March 2019 marks Forgotten New York’s 20th anniversary. To mark the occasion, I’ve re-scanned about 150 key images from the early days of FNY from 35MM prints. In the early days, when people including me were accessing FNY with dial-up modems, I had to save photos really small — in some cases, just 4″ across. I couldn’t find all those early photos — I think I foolishly discarded some along the way — but all month, and into April, I’ll be picking out some and showing the newly scanned versions.
The border of the Bronx and Yonkers is undefended by barriers, electric fences, Checkpoint Charlies, or any other encumbrances, which means that the likes of me can enter Yonkers at any time, and denizens of Yonkers can cross over into the Bronx.

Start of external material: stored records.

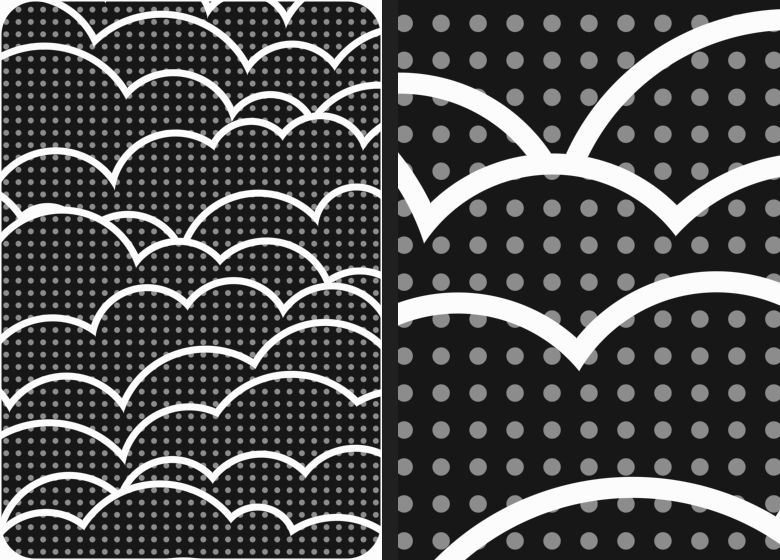
Left: the whole. Right: its middle third, enlarged.
Give the GLSL for this pattern, as a WebGL 1 fragment shader.

```glsl
precision highp float;

uniform vec2 u_resolution;

const vec3 NIGHT = vec3(0.09);
const vec3 DOT_GREY = vec3(0.55);
const vec3 CHALK = vec3(0.99);

const float DOT_COLUMNS = 31.0;
const float DOT_RADIUS = 0.0076;
const float LINE_HALF_WIDTH = 0.0092;
const float LAYER_SPACING = 0.146;
const int LAYER_COUNT = 12;

float hash(vec2 p) {
  return fract(sin(dot(p, vec2(127.1, 311.7))) * 43758.5453);
}

// Coverage of a shape from its signed distance, negative inside
float coverage(float dist, float pixel) {
  return 1.0 - smoothstep(-0.8 * pixel, 0.8 * pixel, dist);
}

float roundedBox(vec2 p, vec2 halfSize, float radius) {
  vec2 q = abs(p) - halfSize + radius;
  return length(max(q, 0.0)) + min(max(q.x, q.y), 0.0) - radius;
}

float dotGrid(vec2 p, float columns, float radius) {
  vec2 cell = fract(p * columns) - 0.5;
  return length(cell) / columns - radius;
}

// Notch between two neighbouring puffs of a cloud layer
vec2 cuspPoint(float index, float layer, float puffWidth, float base) {
  float x = (index + 0.56 * (hash(vec2(index, layer)) - 0.5)) * puffWidth;
  float phase = 6.2832 * hash(vec2(layer, 4.7));
  float drift = 0.07 * sin(3.6 * x + phase);
  float wobble = 0.06 * (hash(vec2(index + 31.0, layer)) - 0.5);
  return vec2(x, base + drift + wobble);
}

// Disc through both cusps, extended downwards to fill the cloud
float puff(vec2 p, vec2 a, vec2 b, float bulge) {
  vec2 chord = b - a;
  float span = length(chord);
  float rise = bulge * span;
  float radius = (0.25 * span * span + rise * rise) / (2.0 * rise);
  vec2 up = vec2(-chord.y, chord.x) / span;
  vec2 center = 0.5 * (a + b) - up * (radius - rise);
  vec2 q = p - center;
  return length(vec2(q.x, max(q.y, 0.0))) - radius;
}

float cloudLayer(vec2 p, float layer, float base) {
  float puffWidth = mix(0.23, 0.36, hash(vec2(layer, 9.1)));
  float home = floor(p.x / puffWidth);
  float dist = 10.0;
  for (int i = -2; i <= 2; i++) {
    float index = home + float(i);
    vec2 a = cuspPoint(index, layer, puffWidth, base);
    vec2 b = cuspPoint(index + 1.0, layer, puffWidth, base);
    float bulge = mix(0.22, 0.30, hash(vec2(index, layer + 57.0)));
    dist = min(dist, puff(p, a, b, bulge));
  }
  return dist;
}

// Outlines from back to front, each body hiding the lines behind it
float cloudLines(vec2 p, float top, float pixel) {
  float ink = 0.0;
  for (int i = 0; i < LAYER_COUNT; i++) {
    float layer = float(i) + 1.0;
    float base = top + 0.02 - LAYER_SPACING * float(i);
    float dist = cloudLayer(p, layer, base);
    float stroke = coverage(abs(dist) - LINE_HALF_WIDTH, pixel);
    ink = max(ink * (1.0 - coverage(dist, pixel)), stroke);
  }
  return ink;
}

void main() {
  float pixel = 1.0 / u_resolution.x;
  vec2 p = gl_FragCoord.xy * pixel;
  vec2 size = vec2(1.0, u_resolution.y * pixel);

  // Dotted ground, aligned to the top edge
  vec2 gridPoint = vec2(p.x, size.y - p.y - 0.28 / DOT_COLUMNS);
  float dots = coverage(dotGrid(gridPoint, DOT_COLUMNS, DOT_RADIUS), pixel);
  vec3 color = mix(NIGHT, DOT_GREY, dots);

  color = mix(color, CHALK, cloudLines(p, size.y, pixel));

  // Rounded card on a white margin
  float card = roundedBox(p - 0.5 * size, 0.5 * size - 0.004, 0.088);
  color = mix(CHALK, color, coverage(card, pixel));

  gl_FragColor = vec4(color, 1.0);
}
```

Periodically I do breach that barrier and enter Yonkers or its neighbor, Mount Vernon.
One one of these forays into Yonkers in 1999, I found myself on Caryl Avenue, a tributary of the main east-west drag in Yonkers closest to the Bronx line, McLean Avenue. And, I espied this rare pair of blue and white enamel signs at Caryl and Euclid Avenues. (Euclid is a dead end street.)
On subsequent voyages, I checked on the old pair, but they were gone within a few years. Yonkers has gotten as manic as NYC’s Department of Transportation in rooting out old or nonstandard signage and likely discarding them in the trash pile; a similar pair at Spencer and Leighton Avenues has also vanished, though in that case Yonkers did leave the rusted post that held the signs.
Moreover, Yonkers hasn’t replaced these old signs with new ones, so Euclid Avenue goes unmarked. That’s progress!